David Cameron is a senior and respected artist and song man of the Kakadu region.
"I was born in Madjinbadi, in the bush. I was staying there, growing up and my father used to work at the meat works skinning buffalo. I went to school at Madjinbadi in a caravan.
When I was bigger all them old people used to take us fishing, swimming and hunting, there used to be lots of buffalo. We moved to Jabiru East, staying to go to school there and then I was staying at Maningrida doing ceremony. I was learning bininj way and balanda way.
My grandfather taught me painting before he passed away. Then I started painting. I’ve taught my children how to paint and now at Warradjan I paint, talk to tourist about Bininj culture and art."

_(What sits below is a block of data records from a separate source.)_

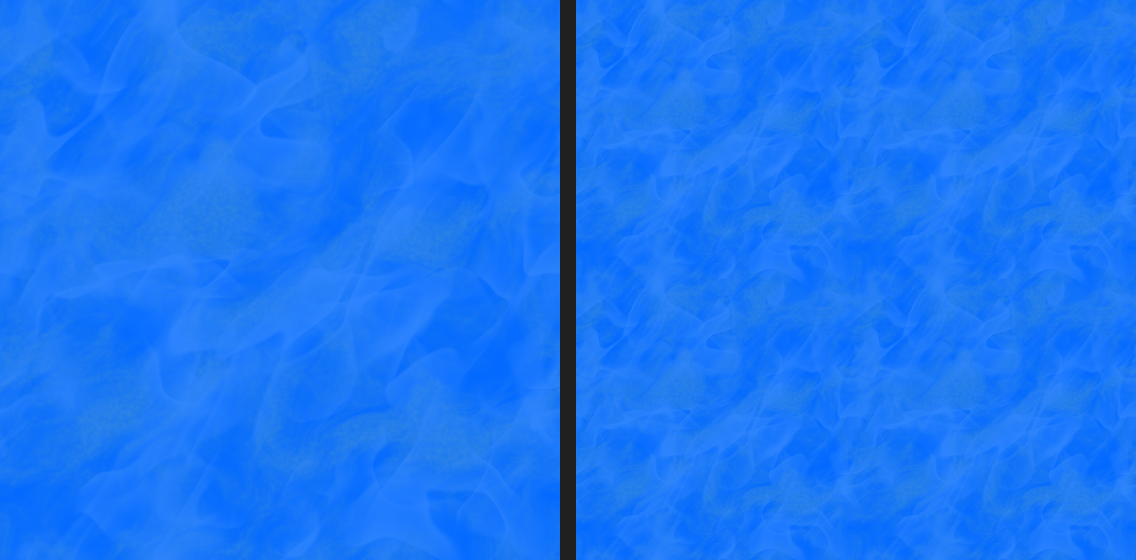
Left, the tile; right, the same tile 2 across and 2 down.
Reproduce this texture procedurally as a Shadertoy shader.

```glsl
const vec3 DEEP_BLUE = vec3(0.015, 0.415, 1.000);
const vec3 HAZE_BLUE = vec3(0.145, 0.495, 0.915);
const vec3 WISP_BLUE = vec3(0.200, 0.530, 0.995);
const float TAU = 6.2831853;
const int WISP_LAYERS = 9;

// Integer hash to [0, 1)
float hash(ivec2 cell, int seed) {
    uint h = uint(cell.x) * 1597334677u ^ uint(cell.y) * 3812015801u ^ uint(seed) * 2798796415u;
    h = (h ^ (h >> 16)) * 2146121005u;
    h = (h ^ (h >> 15)) * 2221713035u;
    h ^= h >> 16;
    return float(h >> 8) / 16777216.0;
}

// Dot product with the random gradient of a wrapped lattice corner
float cornerDot(vec2 corner, vec2 p, vec2 period, int seed) {
    float angle = TAU * hash(ivec2(mod(corner, period) + 0.5), seed);
    return dot(vec2(cos(angle), sin(angle)), p - corner);
}

// Gradient noise over the unit tile, with whole lattice counts per axis
float gradientNoise(vec2 uv, vec2 period, int seed) {
    vec2 p = uv * period;
    vec2 cell = floor(p);
    vec2 f = p - cell;
    vec2 u = f * f * f * (f * (f * 6.0 - 15.0) + 10.0);
    float bottom = mix(cornerDot(cell, p, period, seed),
                       cornerDot(cell + vec2(1, 0), p, period, seed), u.x);
    float top = mix(cornerDot(cell + vec2(0, 1), p, period, seed),
                    cornerDot(cell + vec2(1, 1), p, period, seed), u.x);
    return mix(bottom, top, u.y);
}

float fbm(vec2 uv, vec2 period, int octaves, float gain, int seed) {
    float sum = 0.0, amplitude = 1.0;
    for (int i = 0; i < octaves; i++) {
        sum += amplitude * gradientNoise(uv, period, seed + i);
        period *= 2.0;
        amplitude *= gain;
    }
    return sum;
}

// Periodic displacement that curls the smoke
vec2 swirl(vec2 uv, float period, float amount, int seed) {
    return uv + amount * vec2(fbm(uv, vec2(period), 2, 0.5, seed),
                              fbm(uv, vec2(period), 2, 0.5, seed + 10));
}

// Unit shear keeps the tiling and leans features to the upper right
vec2 lean(vec2 uv) {
    return vec2(uv.x, uv.y - uv.x);
}

// Veil with one crisp rim and a long soft fade behind it
float veil(float height, float rim, float fade) {
    return smoothstep(-0.3 * rim, rim, height) * exp(-fade * max(height, 0.0));
}

float wispLayer(vec2 uv, vec2 period, int seed) {
    vec2 p = swirl(uv, 4.0, 0.11, seed);
    p = swirl(p, 9.0, 0.025, seed + 20);
    float height = gradientNoise(p, period, seed + 40);
    float softness = smoothstep(-0.2, 0.35, gradientNoise(uv, vec2(5.0), seed + 41));
    float presence = smoothstep(0.02, 0.36, gradientNoise(p, vec2(5.0), seed + 42));
    return presence * veil(height, mix(0.03, 0.14, softness), 5.5);
}

// Overlapping translucent veils, alternately flat and leaning
float wisps(vec2 uv) {
    float clear = 1.0;
    for (int i = 0; i < WISP_LAYERS; i++) {
        vec2 p = i % 2 == 0 ? uv : lean(uv);
        vec2 period = vec2(3 + i / 2, 5 + i / 2);
        clear *= 1.0 - 0.68 * wispLayer(p, period, 100 + 60 * i);
    }
    return 1.0 - clear;
}

void mainImage(out vec4 fragColor, in vec2 fragCoord) {
    vec2 uv = fragCoord / iResolution.xy;

    // Cloudy haze, streaked flat and along the lean
    vec2 curled = swirl(swirl(uv, 4.0, 0.09, 1), 11.0, 0.03, 5);
    float haze = 0.47 + 0.65 * fbm(curled, vec2(4.0, 6.0), 5, 0.65, 30)
                      + 0.55 * fbm(lean(curled), vec2(6.0, 10.0), 4, 0.65, 50);
    haze = smoothstep(-0.15, 1.15, haze);

    // Faint mottled grain, strongest inside the haze
    float grain = fbm(uv, vec2(90.0), 2, 0.9, 70);
    haze += 0.32 * grain * haze;

    vec3 color = mix(DEEP_BLUE, HAZE_BLUE, haze);
    color = mix(color, WISP_BLUE, wisps(uv));
    fragColor = vec4(color, 1.0);
}
```
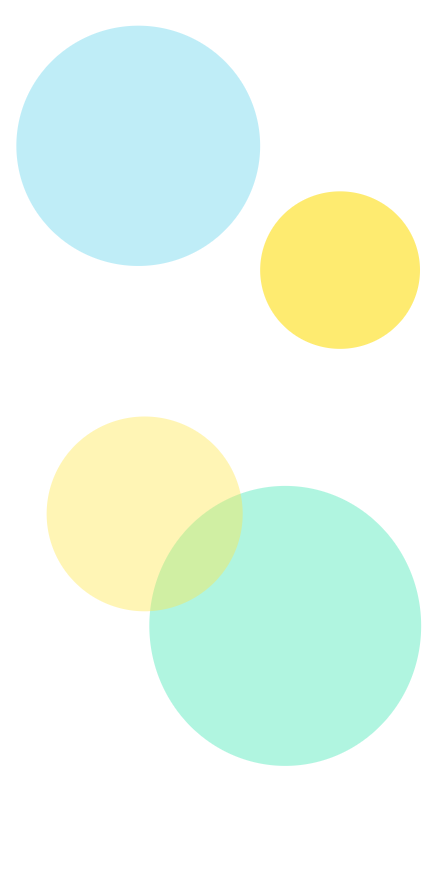
Write a Shadertoy shader that draws this background.

```glsl
// Coverage of a filled ellipse, smoothed over one pixel
float ellipse(vec2 p, vec2 center, vec2 radius) {
    float dist = (length((p - center) / radius) - 1.0) * min(radius.x, radius.y);
    return clamp(0.5 - dist * iResolution.x, 0.0, 1.0);
}

void mainImage(out vec4 fragColor, in vec2 fragCoord) {
    // Canvas spans 1 wide by 2 high
    vec2 p = fragCoord / iResolution.xy * vec2(1.0, 2.0);
    vec3 color = vec3(1.0);

    // Opaque discs
    color = mix(color, vec3(0.75, 0.93, 0.97), ellipse(p, vec2(0.3086, 1.6745), vec2(0.2721, 0.2682)));
    color = mix(color, vec3(0.995, 0.92, 0.44), ellipse(p, vec2(0.7591, 1.3971), vec2(0.1784, 0.1758)));
    color = mix(color, vec3(0.69, 0.96, 0.88), ellipse(p, vec2(0.6367, 0.6029), vec2(0.3034, 0.3125)));

    // Translucent yellow disc over the green one
    color = mix(color, vec3(1.0, 0.9, 0.275), 0.4 * ellipse(p, vec2(0.3229, 0.8529), vec2(0.2188, 0.2174)));

    fragColor = vec4(color, 1.0);
}
```
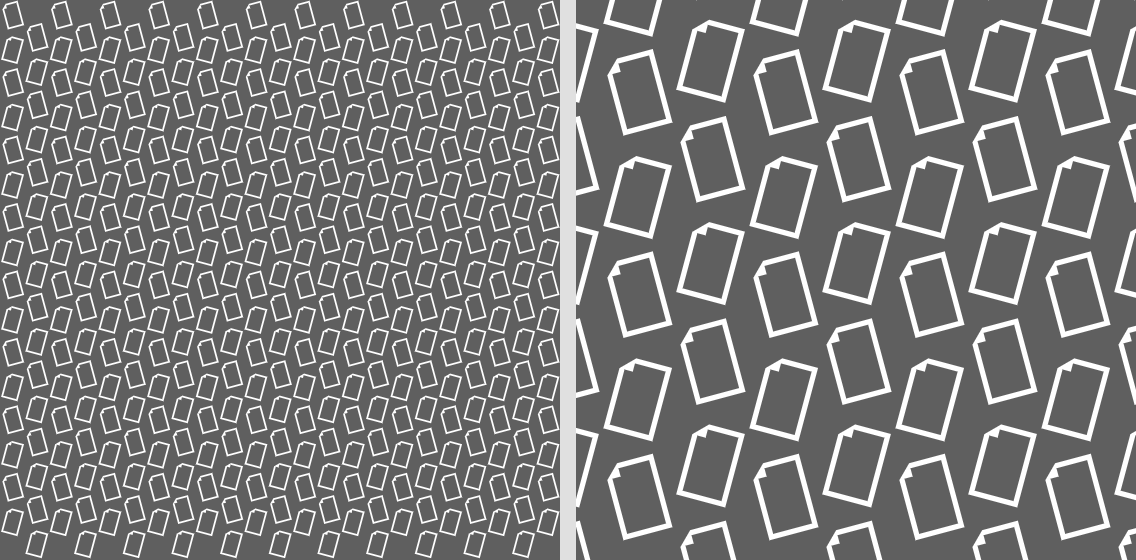
Left: the whole. Right: its middle third, enlarged.
A WebGL 1 fragment shader for this pattern:

```glsl
precision highp float;

// Outlined paper sheets with a folded top left corner, leaning left and right.
// Four staggered lattices of sheets share one period; each is a bounded
// repeat of a single distance-based sheet, drawn as page minus opening.

uniform vec2 u_resolution;

// Lengths are in design units, CANVAS of them to the canvas height.
const float CANVAS = 768.0;
const vec2 PERIOD = vec2(66.75, 92.5);
const float ROWS = 8.0;
const float WIDE_COLUMNS = 12.0;
const float NARROW_COLUMNS = 11.0;

const vec2 HALF_SHEET = vec2(11.6, 17.4);
const float STROKE = 2.4;
const float FOLD = 6.3;
const float LEAN = 0.2618; // 15 degrees

// Centre of the first sheet in each lattice, measured from the top left.
const vec2 OUTER_LEFT = vec2(17.4, 20.7);
const vec2 OUTER_RIGHT = vec2(17.2, 68.0);
const vec2 INNER_LEFT = vec2(50.8, 51.3);
const vec2 INNER_RIGHT = vec2(50.5, 98.2);

const vec3 GROUND = vec3(0.373);
const vec3 INK = vec3(1.0);

float coverage(float dist, float pixel) {
  return clamp(0.5 - dist / pixel, 0.0, 1.0);
}

// Upright sheet centred on the origin, y up.
float sheet(vec2 p, float pixel) {
  vec2 edge = abs(p) - HALF_SHEET;
  float box = max(edge.x, edge.y);

  // Distances in from the left and top sides define the folded corner.
  vec2 inset = vec2(p.x + HALF_SHEET.x, HALF_SHEET.y - p.y);
  float chamfer = (FOLD - inset.x - inset.y) * 0.7071;
  float flap = max(inset.x, inset.y) - FOLD;

  float page = max(box, chamfer);
  float opening = max(box + STROKE, -flap);
  return coverage(page, pixel) - coverage(opening, pixel);
}

// Finite lattice of sheets, p measured from the top left with y down.
float lattice(vec2 p, vec2 first, float columns, float lean, float pixel) {
  vec2 last = vec2(columns, ROWS) - 1.0;
  vec2 cell = clamp(floor((p - first) / PERIOD + 0.5), vec2(0.0), last);
  vec2 q = p - first - cell * PERIOD;
  q.y = -q.y;
  float c = cos(lean);
  float s = sin(lean);
  return sheet(vec2(c * q.x + s * q.y, c * q.y - s * q.x), pixel);
}

void main() {
  float pixel = CANVAS / u_resolution.y;
  vec2 p = gl_FragCoord.xy * pixel;
  p.y = CANVAS - p.y;

  float ink = lattice(p, OUTER_LEFT, WIDE_COLUMNS, LEAN, pixel);
  ink = max(ink, lattice(p, OUTER_RIGHT, WIDE_COLUMNS, -LEAN, pixel));
  ink = max(ink, lattice(p, INNER_LEFT, NARROW_COLUMNS, LEAN, pixel));
  ink = max(ink, lattice(p, INNER_RIGHT, NARROW_COLUMNS, -LEAN, pixel));

  gl_FragColor = vec4(mix(GROUND, INK, ink), 1.0);
}
```
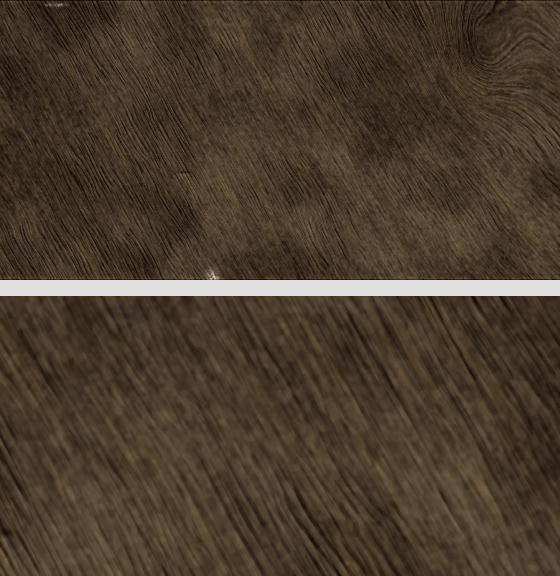
Top, the full canvas; bottom, a detail of the centre.
Reproduce this texture procedurally as a WebGL 1 fragment shader.

```glsl
precision highp float;
// Dark brown wood with straight slanting grain that bends around one knot.
// Near-regular sine lines, jittered and broken by cellular noise, draw the
// crisp dark pores; stretched and broad cells vary fibre, tone and contrast.
uniform vec2 u_resolution;

vec3 hash3(vec2 c) {
  vec3 q = fract(vec3(c.xyx) * vec3(0.1031, 0.1030, 0.0973));
  q += dot(q, q.yxz + 33.33);
  return fract((q.xxy + q.yzz) * q.zyx);
}

// Cellular noise: random cell tones blended by distance to their centres
float cells(vec2 p) {
  vec2 base = floor(p), f = p - base;
  float sum = 0.0, total = 0.0;
  for (int y = -1; y <= 1; y++) {
    for (int x = -1; x <= 1; x++) {
      vec2 o = vec2(float(x), float(y));
      vec3 h = hash3(base + o + 200.0);
      vec2 d = o + 0.15 + 0.7 * h.xy - f;
      float w = exp(-5.5 * dot(d, d));
      sum += w * h.z;
      total += w;
    }
  }
  return sum / total;
}

// Soft round spot, radius given per axis
float spot(vec2 p, vec2 centre, vec2 radius) {
  vec2 d = (p - centre) / radius;
  return exp(-dot(d, d));
}

// Broken lines along the grain: x is dark pore, y its lit flank
vec2 poreLines(vec2 grain, float density, float seed) {
  float jitter = cells(grain * vec2(0.3 * density, 9.0) + seed);
  float phase = 6.2832 * (grain.x * density + 1.1 * jitter);
  float broken = smoothstep(0.32, 0.62, cells(grain * vec2(density, 13.0) + seed + 40.0));
  return broken * smoothstep(vec2(0.0), vec2(0.95), vec2(sin(phase), sin(phase + 2.2)));
}

void main() {
  vec2 p = gl_FragCoord.xy / u_resolution.y;
  vec2 knot = vec2(1.72, 0.82);

  // Grain axes: across and along, fanning slightly to the right
  vec2 grain = vec2(dot(p, vec2(0.86, 0.51)), dot(p, vec2(0.51, -0.86)));
  grain.x -= 0.2 * pow(max(p.x - 1.2, 0.0), 2.0);
  grain.x += 0.009 * sin(p.x * 7.0 + p.y * 4.0) + 0.012 * cells(p * 5.0 + 77.0);
  float eye = spot(p, knot, vec2(0.13, 0.18));
  float nearKnot = spot(p, knot, vec2(0.2, 0.27));
  grain.x += eye * (0.15 + 0.025 * cells(p * 17.0));

  // Broad variation
  float patches = cells(p * vec2(7.0, 7.5) + 7.0);
  float clouds = cells(p * vec2(2.4, 2.8) + 3.0);
  float strength = smoothstep(0.15, 0.75, cells(p * 4.5 + 31.0)) * (1.0 - 0.6 * nearKnot);
  float bands = cells(grain * vec2(36.0, 3.0));

  // Fine grain: two sets of pores, fibres and rough flecks
  vec2 wide = poreLines(grain, 72.0, 11.0);
  vec2 narrow = poreLines(grain + vec2(0.06 * grain.y, 0.0), 104.0, 63.0);
  float fibres = cells(grain * vec2(150.0, 10.0));
  float fine = cells(grain * vec2(230.0, 48.0) + 13.0);
  float flecks = cells(p * vec2(170.0, 150.0));
  float rough = cells(p * vec2(70.0, 85.0) + 19.0);

  float tone = 0.57 + 0.3 * (fibres - 0.5) + 0.42 * (fine - 0.5);
  tone += mix(0.15, 0.5, strength) * (0.4 * wide.y - wide.x);
  tone += mix(0.14, 0.3, strength) * (0.4 * narrow.y - narrow.x);
  tone += 0.16 * (bands - 0.5) + 0.5 * (patches - 0.5) + 0.46 * (clouds - 0.5);
  tone += 0.3 * (flecks - 0.5) + 0.26 * (1.0 - strength) * (rough - 0.5);

  // Knot: broken dark rings, dark heart and neighbouring shadows
  float rings = smoothstep(0.3, 1.0, sin(grain.x * 240.0 + 5.0 * rough));
  tone -= 0.25 * rings * smoothstep(0.05, 0.4, eye) * (0.4 + flecks);
  tone -= 0.35 * spot(p, knot - vec2(0.02, 0.01), vec2(0.07, 0.06)) * (0.5 + rough);
  tone -= 0.28 * spot(p, vec2(1.4, 0.76), vec2(0.1, 0.08));
  tone -= 0.28 * spot(p, vec2(1.2, 0.27), vec2(0.1, 0.12));

  // Short scratch and worn upper and lower edges
  tone -= 0.6 * spot(p, vec2(0.66, 0.385), vec2(0.025, 0.004));
  tone += 0.35 * spot(p, vec2(0.66, 0.376), vec2(0.02, 0.003));
  float rim = min(p.y, 1.0 - p.y);
  tone += 0.35 * exp(-pow((rim - 0.007) / 0.003, 2.0)) * (0.4 + flecks);
  tone -= 0.5 * (1.0 - smoothstep(0.001, 0.005, rim));

  // Brown ramp, with faint ochre fibres and greyish flecks
  vec3 color = mix(vec3(0.16, 0.11, 0.07), vec3(0.37, 0.305, 0.23), clamp(tone, -0.3, 1.4));
  color += vec3(0.01, 0.003, -0.012) * smoothstep(0.6, 0.8, bands) * fibres;
  color += vec3(-0.01, 0.002, 0.02) * narrow.x * smoothstep(0.5, 0.8, flecks);

  // Pale chips on the edges
  float chips = spot(p, vec2(0.76, 0.01), vec2(0.02, 0.025)) + spot(p, vec2(0.2, 0.982), vec2(0.035, 0.006));
  color += 0.4 * chips * (0.3 + flecks);
  gl_FragColor = vec4(color, 1.0);
}
```
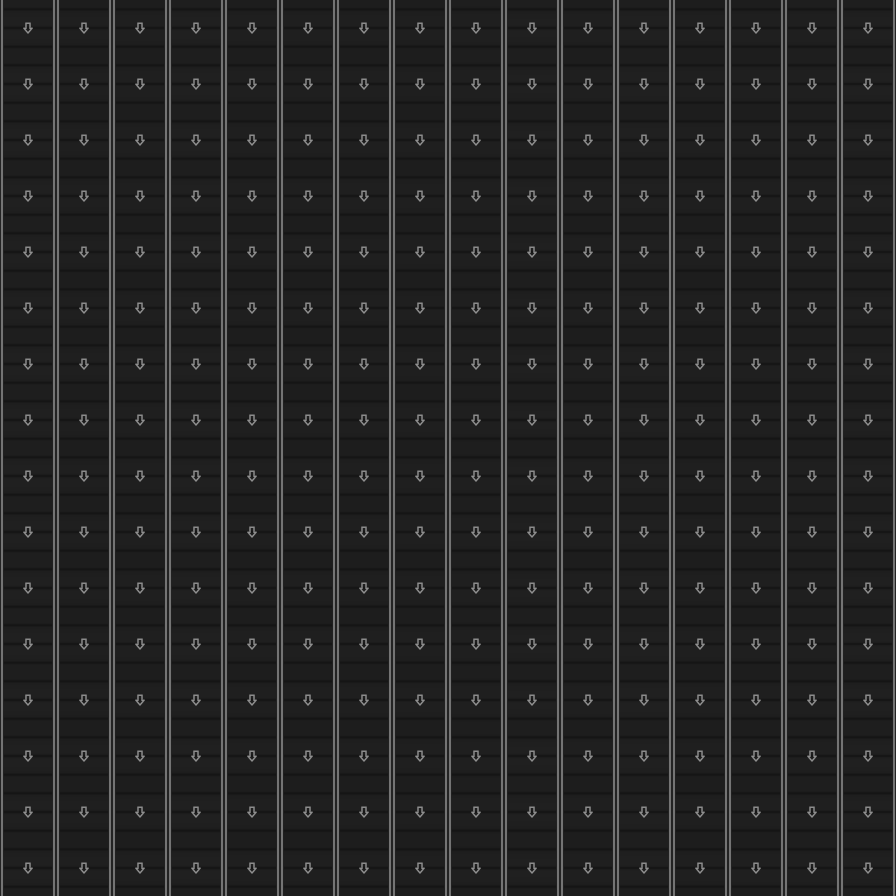
Write a WebGL 2 fragment shader that draws this pattern.

```glsl
#version 300 es
precision highp float;
// Dark panels in a 16 by 16 grid, split by twin upright rails.
// Each cell holds a small outlined down arrow over soft dark grooves;
// all parts are distance functions in cell units, centred on the cell.

uniform vec2 u_resolution;
out vec4 outColor;

const float REPEATS = 16.0;

const vec3 PANEL_COLOR  = vec3(0.122);
const vec3 GROOVE_COLOR = vec3(0.08);
const vec3 RAIL_COLOR   = vec3(0.455);
const vec3 GAP_COLOR    = vec3(0.125);
const vec3 ARROW_COLOR  = vec3(0.56);

const float RAIL_OUTER = 0.054;     // half width of the whole rail pair
const float RAIL_INNER = 0.0172;    // half width of the gap between rails
const float GROOVES = 3.0;          // grooves per cell
const float GROOVE_SOFTNESS = 0.024;
const float GROOVE_REACH = 0.43;    // half length of a groove
const float BAND_SHADE = 0.06;      // darkening between the arrows
const float COLUMN_WEAR = 0.05;     // tone variation between columns

const float ARROW_TOP = 0.085;
const float ARROW_NECK = -0.005;
const float ARROW_TIP = -0.088;
const float SHAFT_HALF = 0.036;
const float HEAD_HALF = 0.072;
const float STROKE_HALF = 0.013;

float hash(float n) {
    return fract(sin(n * 12.99 + 4.1) * 437.58);
}

// Coverage of a shape at signed distance d, for a pixel of the given size.
float coverage(float d, float pixel) {
    return clamp(0.5 - d / pixel, 0.0, 1.0);
}

float segmentDistance(vec2 p, vec2 a, vec2 b) {
    vec2 ab = b - a;
    float t = clamp(dot(p - a, ab) / dot(ab, ab), 0.0, 1.0);
    return length(p - a - ab * t);
}

// Distance to the arrow outline, mirrored about its upright axis.
float arrowDistance(vec2 p) {
    p.x = abs(p.x);
    vec2 shaftTop = vec2(SHAFT_HALF, ARROW_TOP);
    vec2 shaftEnd = vec2(SHAFT_HALF, ARROW_NECK);
    vec2 barb = vec2(HEAD_HALF, ARROW_NECK);
    float d = segmentDistance(p, vec2(0.0, ARROW_TOP), shaftTop);
    d = min(d, segmentDistance(p, shaftTop, shaftEnd));
    d = min(d, segmentDistance(p, shaftEnd, barb));
    return min(d, segmentDistance(p, barb, vec2(0.0, ARROW_TIP)));
}

void main() {
    vec2 grid = gl_FragCoord.xy / u_resolution * REPEATS;
    vec2 cell = fract(grid) - 0.5;
    float pixel = REPEATS / min(u_resolution.x, u_resolution.y);

    // Panel: slightly darker between arrows, uneven between columns.
    float band = smoothstep(0.15, 0.35, abs(cell.y));
    float wear = hash(floor(grid.x)) - 0.5;
    vec3 color = PANEL_COLOR * (1.0 - BAND_SHADE * band + COLUMN_WEAR * wear);

    // Grooves: one through the centre, the others evenly spaced.
    float grooveY = abs(fract(cell.y * GROOVES + 0.5) - 0.5) / GROOVES;
    float groove = exp(-pow(grooveY / GROOVE_SOFTNESS, 2.0))
                 * coverage(abs(cell.x) - GROOVE_REACH, pixel);
    color = mix(color, GROOVE_COLOR, groove);

    // Twin rails straddling the cell border.
    float borderX = 0.5 - abs(cell.x);
    float outer = coverage(borderX - RAIL_OUTER, pixel);
    float inner = coverage(borderX - RAIL_INNER, pixel);
    color = mix(color, RAIL_COLOR, outer);
    color += (GAP_COLOR - RAIL_COLOR) * inner;

    // Arrow outline.
    float arrow = coverage(arrowDistance(cell) - STROKE_HALF, pixel);
    color = mix(color, ARROW_COLOR, arrow);

    outColor = vec4(color, 1.0);
}
```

David has spent many years travelling Manmoi and Maningrida hunting, fishing and creating traditional bark art and paper masterpieces. His dreaming and favourite subjects are Barramundi, turtle, fresh water prawn, mimi spirits and more traditional styles from the ‘Stone Country’ such as X-ray art, cross-hatching using traditional bark and ochre's.
The style of cross-hatching is unique to the Indigenous artist from this region and classic artists are capable of the finest lines that encapsulate the more traditional techniques – painting with reeds with hair fine bristles and only 4 colours/ochre (White, black, yellow ochre, red ochre). Subjects or content are unique to each artist and sometimes significant to that family/country (dreaming). This sacred practice means teachings are only passed down through specific Indigenous people and this is vital to preserving culture and stories that have been passed through generations.
David was also trained by his father and painted alongside him, helping complete a large mural at Melbourne’s Royal Alfred hospital. He has a wide range of art spanning back to early 1990’s and he has a huge knowledge of the local area having worked as a local artist at Daluk Daluk Gallery, Warradjan Cultural Centre, Bowali/Marruwuddi Gallery and other NT galleries.